- Decrease workload by increments.
- Reduce inefficiencies.
- Train more strategically to streamline and save time.
- Encourage lots of communication between team members and leadership.
- We are still acting like we were when the emergency started. There has been a large increase in meetings, chats, and emails.
- Change the expectations of who should be at meetings, how long they need to stay in the meeting, and make meetings more actionable.
- Determine what communications are really needed.
Not being invited to a meeting isn’t a slight – it’s a gift.
- Ask your team before deciding on certain policies or benefits:
- “How much do you want to be in the office?”
- “Do you enjoy the holiday parties or not?”
- “Is yoga with the boss comfortable?”
- “Are virtual happy hours really beneficial or is it one more thing to do?”
- Also, be careful not to be tone-deaf (i.e. fitness challenges when there are people less physically able to participate.)
- Remember that a committee planning wellness/culture initiatives are not just for deciding – it should be about asking.
Frequent, consistent, active listening is key.
- Burnout was first defined as “caregiver syndrome.”
- Highly engaged workers care so much and therefore can be extremely stressed.
- If you feel like you are no longer getting joy out of your work or are feeling disassociated or cynical, that may be a sign of burnout.
- Overworking people can devalue their passion, which can negatively affect the community and economy as a whole (particularly if their role involves direct service to the community as in healthcare, teaching, etc. and we lose the ability to meet community needs because of a lack of workers.)
67% of people surveyed felt like they could not talk about mental health at work. It’s starting to change. If you don’t feel safe talking about it, see if there are more anonymous means (i.e. telehealth options) by which you can take care of yourself, or decide how long you want to work at that company.
- The social contract with our workplaces is changing, but it’s still a transactional relationship that needs to be mutually beneficial.
- Asking what people need is key. Talk to employees about your role and consider yourself a mental health conduit, even if not a mental health professional.
- Overcommunicate about the tools and options available.
- Spend time with the HR team (who often feel siloed) to learn about options/policies. Give them data that will help them craft healthy policies.

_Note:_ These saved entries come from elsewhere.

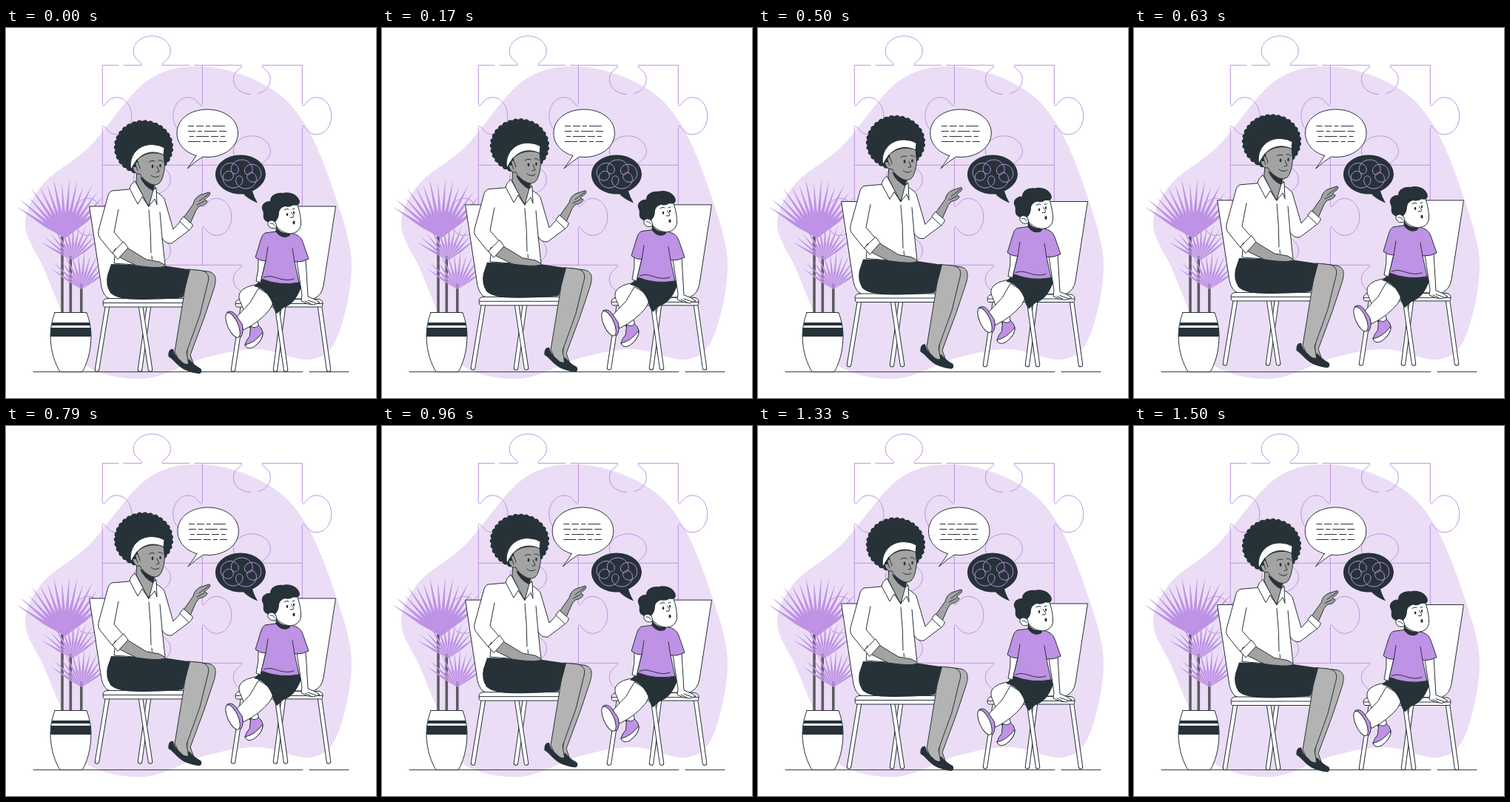
Animation of 500x500 px, one loop 1540 ms. Source, as an HTML page:

```html
<!DOCTYPE html>
<html lang="en">
<head>
<meta charset="utf-8">
<title>Conversation</title>
<style>
html, body { margin: 0; width: 100%; height: 100%; overflow: hidden; background: #fff; }
svg { display: block; width: 100vw; height: 100vh; }
.ln { fill: none; stroke: #263238; stroke-width: 1; stroke-linecap: round; stroke-linejoin: round; }
.w { fill: #fff; }
.d { fill: #263238; }
.p { fill: #be92e4; }
.g { fill: #a3a3a3; }
.lg { fill: #b3b3b3; }
.purple { fill: none; stroke: #be92e4; stroke-width: 1; }
</style>
</head>
<body>
<svg viewBox="0 0 500 500">
  <path id="blob" fill="#ebddf6"/>
  <g class="purple" transform="translate(.3 .3)">
    <path d="M152 50H130V103M130 134V240M130 270V320M158 50H183M211 50H248M254 50H318M346 50H400V103M400 134V320M265 50V103M265 134V240M265 270V320M130 185H183M211 185H318M346 185H400M211 320H318"/>
    <g id="tabs"></g>
  </g>
  <path class="ln" d="M37 464.700H401M410 464.700H463"/>

  <g id="plant">
    <path d="M76 272V386M87.300 308V386M101.800 345V386" fill="none" stroke="#5c5c60" stroke-width="3.600"/>
    <path id="leaves" class="p"/>
    <path class="ln w" d="M66 384.500H109Q115 401 115 415C115 438 109 455 103 464.700H73C67 455 60 438 60 415Q60 401 66 384.500Z"/>
    <path class="d" d="M62.500 398H112.800L113.700 402H61.500ZM61 405H114.500L115 417H60Z"/>
  </g>

  <g id="people">
    <!-- chairs -->
    <g class="ln w">
      <path d="M113 241H205V366H140Q132 363 129 350Z"/>
      <path d="M385 241H445.500L429 348Q427 361 416 366H350Z"/>
      <g id="legs"></g>
      <path d="M137 365.500H250V377H133Q131 377 131 371Q131 366 137 365.500ZM131.500 371.500H250"/>
      <path d="M316 366.500H423Q428 368 428 372Q428 377 426 377H312Q310 377 310 372Q311 367 316 366.500ZM310.500 372.500H428"/>
    </g>

    <!-- woman: legs and skirt -->
    <path class="ln lg" d="M255 327L273 329C284 331 285 339 281 352L268 391L249 442L254 456L244 454Z"/>
    <path class="d" d="M247 447Q256 457 263 460Q266 464 262 467Q250 465 243 457Z"/>
    <path class="ln lg" d="M246 326L262 327.500C273 329 276 335 272 347L262 388L244 438L247 456L236 454L228 437L240 364Z"/>
    <path class="d" d="M226 434C221 433 219 438 219.500 444C228 449 233 459 244 463Q255 467 261 467Q265 466 263 462Q253 459 247 453Q242 456 236 449Q228 443 226 434Z"/>
    <path class="d" d="M142 319L212 321L249 326.500L239 364Q218 367 180 367Q150 367 141 358Q134 347 137 334Z"/>

    <!-- woman: hair, neck, blouse -->
    <path id="hair" class="d"/>
    <path class="ln g" d="M177 190L176 209L192 241L203 220L199 208Z"/>
    <path class="d" d="M181 201Q186 214 200 221L200 211Z"/>
    <path class="ln g" d="M241 255L253 238Q255 229 262 226L274 222Q277 222 275 226L268 232L272 234Q271 239 261 241L257 246L249 264Z"/>
    <path class="ln" d="M261 234L274 224M258 239L268 234"/>
    <path class="ln w" d="M174 213L166 218L143 220Q139 222 138 226L126 270Q123 279 127 284L144 305L148 298L146 318Q180 322 215 320L211 284Q215 292 224 291L248 273L238 259L226 272L214 231Q212 227 202 221L193 241Z"/>
    <path class="ln" d="M152 245L146 276L159 291M208 249L211 284M193 246Q196 275 196 304M197 308L197.500 313"/>
    <path class="ln w" d="M174 207Q168 211 167 217L178 238L184 228L193 241L201 231L204 239L203 216L199 219L193 241Z"/>
    <path class="ln w" d="M240 255L252.500 266Q251 271 247.500 273.500L235 261.500Z"/>
    <path class="ln g" d="M162 296L190 313L207 316Q214 319 216 322L208 323.500Q196 324 176 321L152 309Z"/>
    <path class="ln w" d="M159 289L165 297L151 312.500L144 304Z"/>

    <!-- woman: face -->
    <path class="ln g" d="M171 188C177 172 195 165 213 171L214.500 186Q213 204 207 210Q201 214 194 210Q185 205 181 197Q174 199 171 188Z"/>
    <path class="ln w" d="M168.500 190C166 173 178 157 198 157.500Q208 158 214 162L213 171.500C198 164 180 168 171 188Z"/>
    <path class="d" d="M170 188L177 177Q180 182 177 188Z"/>
    <path class="ln g" d="M178 193Q173 181 176 181Q179 181 181 190"/>
    <ellipse class="d" cx="198" cy="187" rx="1.400" ry="2.400"/>
    <ellipse class="d" cx="208.500" cy="186" rx="1.300" ry="2.300"/>
    <path class="ln" d="M193 181Q197 178 201 180M206 179Q210 178 212 181M204 187L207 194L203 195M196 199Q201 204 207 200"/>

    <!-- boy: legs -->
    <path class="ln w" d="M345 346Q321 348 316 358Q313 364 318 373L330 406L342 405L334 370L352 360Z"/>
    <path class="ln p" d="M331 403Q337 407 341 402Q347 406 347 414Q345 425 334 431Q325 434 323 428Q325 421 329 417Z"/>
    <path class="ln w" d="M323 428Q336 426 347 411Q348 421 335 431Q325 436 323 428Z"/>
    <path class="ln w" d="M341 352L330 371L312 390L321 408Q343 397 356 381L364 366Z"/>
    <path class="ln p" d="M299 384Q305 381 310 387L319 400Q322 411 317 418Q309 414 305 404Z"/>
    <ellipse class="ln w" cx="306.500" cy="401.500" rx="7" ry="18" transform="rotate(-24 306.500 401.500)"/>
    <path class="d" d="M346 339L335 349Q351 352 359 370Q361 380 366 386L375 378Q391 373 399 350L396 342Z"/>

    <!-- boy: arms and shirt -->
    <path class="ln w" d="M341 312Q342 326 338 342L344 344L351 314Z"/>
    <path class="ln w" d="M393 315L400 361L399 369Q407 374 416 374L424 371Q418 366 408 363L405 312Z"/>
    <path class="ln" d="M408 368L419 372M404 369L412 373"/>
    <path class="ln p" d="M365 275L350 277Q346 279 344 287L337 310Q343 315 351 315L345 339Q370 349 396 344L390 316Q400 317 409 312L401 289Q398 279 384 277Q374 288 365 275Z"/>
    <path class="ln" d="M354 296L351 315M387 298L390 316M364 337Q379 343 389 339M348 337Q357 334 363 337"/>

    <!-- boy: head -->
    <path class="ln w" d="M366 262L365 275Q373 287 384 279L384 268Z"/>
    <path class="d" d="M365 268Q371 279 384 277L383 281Q375 286 365 276Z"/>
    <path class="ln w" d="M363 247Q376 237 394 239Q399 254 398.500 266Q397 277 384 278Q371 277 364 266Z"/>
    <path class="d" d="M350 260C346 256 349 252 347 247C343 240 350 233 357 234C357 226 365 222 374 223C384 220 396 226 397 235Q396 241 389 239Q383 243 377 241Q370 243 369 249Q369 257 364 262Q355 265 350 260Z"/>
    <path class="ln w" d="M365 265Q363 260 358 260Q353 261 354 266Q357 273 365 270Z"/>
    <path class="ln" d="M357 264Q361 263 363 267M376 246Q379 243 382 245M387 245L390 244M385 249Q390 253 388 256L384 256"/>
    <ellipse class="d" cx="380" cy="252" rx="1.300" ry="2.100"/>
    <ellipse class="d" cx="389" cy="249.500" rx="1.100" ry="1.900"/>
    <ellipse class="d" cx="389" cy="263" rx="1.600" ry="2.400"/>
  </g>

  <g id="speech">
    <path class="ln w" d="M257 172.500C241 168 231 156 231 142C231 123 249 110 272 110S313.500 123 313.500 142S295 174.500 272 174.500L266 174Q256 180 245 190Q252 181 257 172.500Z"/>
    <g id="lines"></g>
  </g>

  <path class="d" d="M321 224.500C300 226 283 213 283 198C283 183 298 171.500 317 171.500S351 183 351 198Q350 212 333 220.500Q335 228 340 236.500Q327 231 321 224.500Z"/>
  <path id="scribble" class="purple"/>
</svg>
<script>
const $ = id => document.getElementById(id);
const LOOP = 1540, FPS = 24, FRAMES = 37, LEAD = 65;
const TAU = Math.PI * 2;

// closed Catmull-Rom curve through key points
function smooth(pts) {
  const n = pts.length, at = i => pts[(i + n) % n];
  let d = 'M' + at(0);
  for (let i = 0; i < n; i++) {
    const [a, b, c, e] = [at(i - 1), at(i), at(i + 1), at(i + 2)];
    const p = b.map((v, j) => v + (c[j] - a[j]) / 6);
    const q = c.map((v, j) => v - (e[j] - b[j]) / 6);
    d += `C${p} ${q} ${c}`;
  }
  return d + 'Z';
}

// spiky leaves spread between two angles in degrees
function fan(x, y, len, from, to, n) {
  let d = '';
  for (let i = 0; i < n; i++) {
    const a = (from + (to - from) * i / (n - 1)) * TAU / 360;
    const r = len * (.96 + .05 * Math.sin(i * 2.4));
    const at = (k, side) => {
      const w = len * .028 * side;
      return `${x + r * k * Math.cos(a) - w * Math.sin(a)} ${y + r * k * Math.sin(a) + w * Math.cos(a)}`;
    };
    d += `M${x} ${y}L${at(.42, 1)}L${at(1, 0)}L${at(.42, -1)}Z`;
  }
  return d;
}

// round mass with a scalloped edge
function curls(cx, cy, rx, ry, n) {
  const at = (i, k) => {
    const a = i / n * TAU;
    return `${cx + rx * k * Math.cos(a)} ${cy + ry * k * Math.sin(a)}`;
  };
  let d = 'M' + at(0, .96);
  for (let i = 0; i < n; i++) d += `Q${at(i + .5, 1.06)} ${at(i + 1, .96)}`;
  return d + 'Z';
}

function scribble(cx, cy) {
  let d = '';
  for (let i = 0; i <= 240; i++) {
    const t = i / 240 * TAU;
    const x = cx + 19 * Math.cos(t) + 9 * Math.cos(6 * t + 1);
    const y = cy + 11 * Math.sin(t) + 9 * Math.sin(6 * t + 1);
    d += `${i ? 'L' : 'M'}${x.toFixed(2)} ${y.toFixed(2)}`;
  }
  return d;
}

const TAB = 'M-14 0C-12-5-25-6-25-19C-25-32-12-39.500 0-39.500S25-32 25-19C25-6 12-5 14 0';
const tab = (x, y, turn, dash = 'none') =>
  `<path d="${TAB}" pathLength="100" stroke-dasharray="${dash}" transform="translate(${x} ${y}) rotate(${turn})"/>`;

const leg = (top, foot) => {
  const d = `M${top} 376L${foot} 461.500`;
  return `<path d="${d}" stroke-width="6.500"/><path d="${d}" stroke="#fff" stroke-width="4.500"/>`;
};

const textLine = i =>
  `<path class="ln" stroke-dasharray="17 3 10 3 6 3" stroke-dashoffset="${i * 11 + 9}" style="stroke-linecap:butt" d="M246 ${132.5 + i * 7}H298"/>`;

$('blob').setAttribute('d', smooth([
  [266, 52], [350, 77], [404, 130], [446, 230], [467, 322], [447, 419],
  [410, 448], [340, 434], [268, 446], [187, 474], [108, 456], [82, 400],
  [52, 327], [26, 266], [50, 211], [113, 160], [190, 72]
]));
$('tabs').innerHTML =
  tab(197, 50, 0) + tab(332, 50, 180, '43 8 100') + tab(332, 185, 0) + tab(332, 320, 180) +
  tab(197, 185, 180) + tab(197, 320, 0) + tab(130, 118.5, 90) + tab(400, 118.5, 90) +
  tab(265, 118.5, -90) + tab(265, 255, 90) + tab(130, 255, -90);
$('legs').innerHTML =
  leg(137, 123) + leg(193, 181) + leg(182, 195) +
  leg(320, 307) + leg(375, 364) + leg(366, 378) + leg(424, 436);
$('lines').innerHTML = [0, 1, 2, 3].map(textLine).join('');
$('leaves').setAttribute('d',
  fan(80, 284, 82, -147, -40, 15) + fan(90, 314, 52, -150, -38, 12) + fan(102, 353, 53, -146, -35, 12));
$('hair').setAttribute('d', curls(186, 161.3, 40, 36.8, 31));
$('scribble').setAttribute('d', scribble(317, 198));

// sideways shake, one key per tenth of the loop
const SHAKE = [0, -1, 2, -4, 4, -4, 4, -4, 2, -1, 0];

function shake(u) {
  const i = Math.floor(u * 10), f = u * 10 - i;
  return SHAKE[i] + (SHAKE[i + 1] - SHAKE[i]) * f;
}

const bob = u => -10 * (1 - Math.abs(1 - 2 * u));

const move = (id, x, y) => $(id).setAttribute('transform', `translate(${x.toFixed(3)} ${y.toFixed(3)})`);

function draw(ms) {
  const step = Math.floor((ms % LOOP + 5) * FPS / 1000) % FRAMES;
  const u = (step * 1000 / FPS + LEAD) / LOOP % 1;
  move('people', 0, bob(u) + .84);
  move('speech', shake(u) + .4, 0);
}

let start;
function tick(now) {
  start ??= now;
  draw(now - start);
  requestAnimationFrame(tick);
}
draw(0);
requestAnimationFrame(tick);
</script>
</body>
</html>
```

There’s no right way to feel right now. We are in a bit of a healing phase while dealing with uncertainty. It’s time to give ourselves more grace and compassion. Acknowledge that we can’t do it all. Instead, cheer yourself on for making it through another day. Also, give that grace and compassion to others.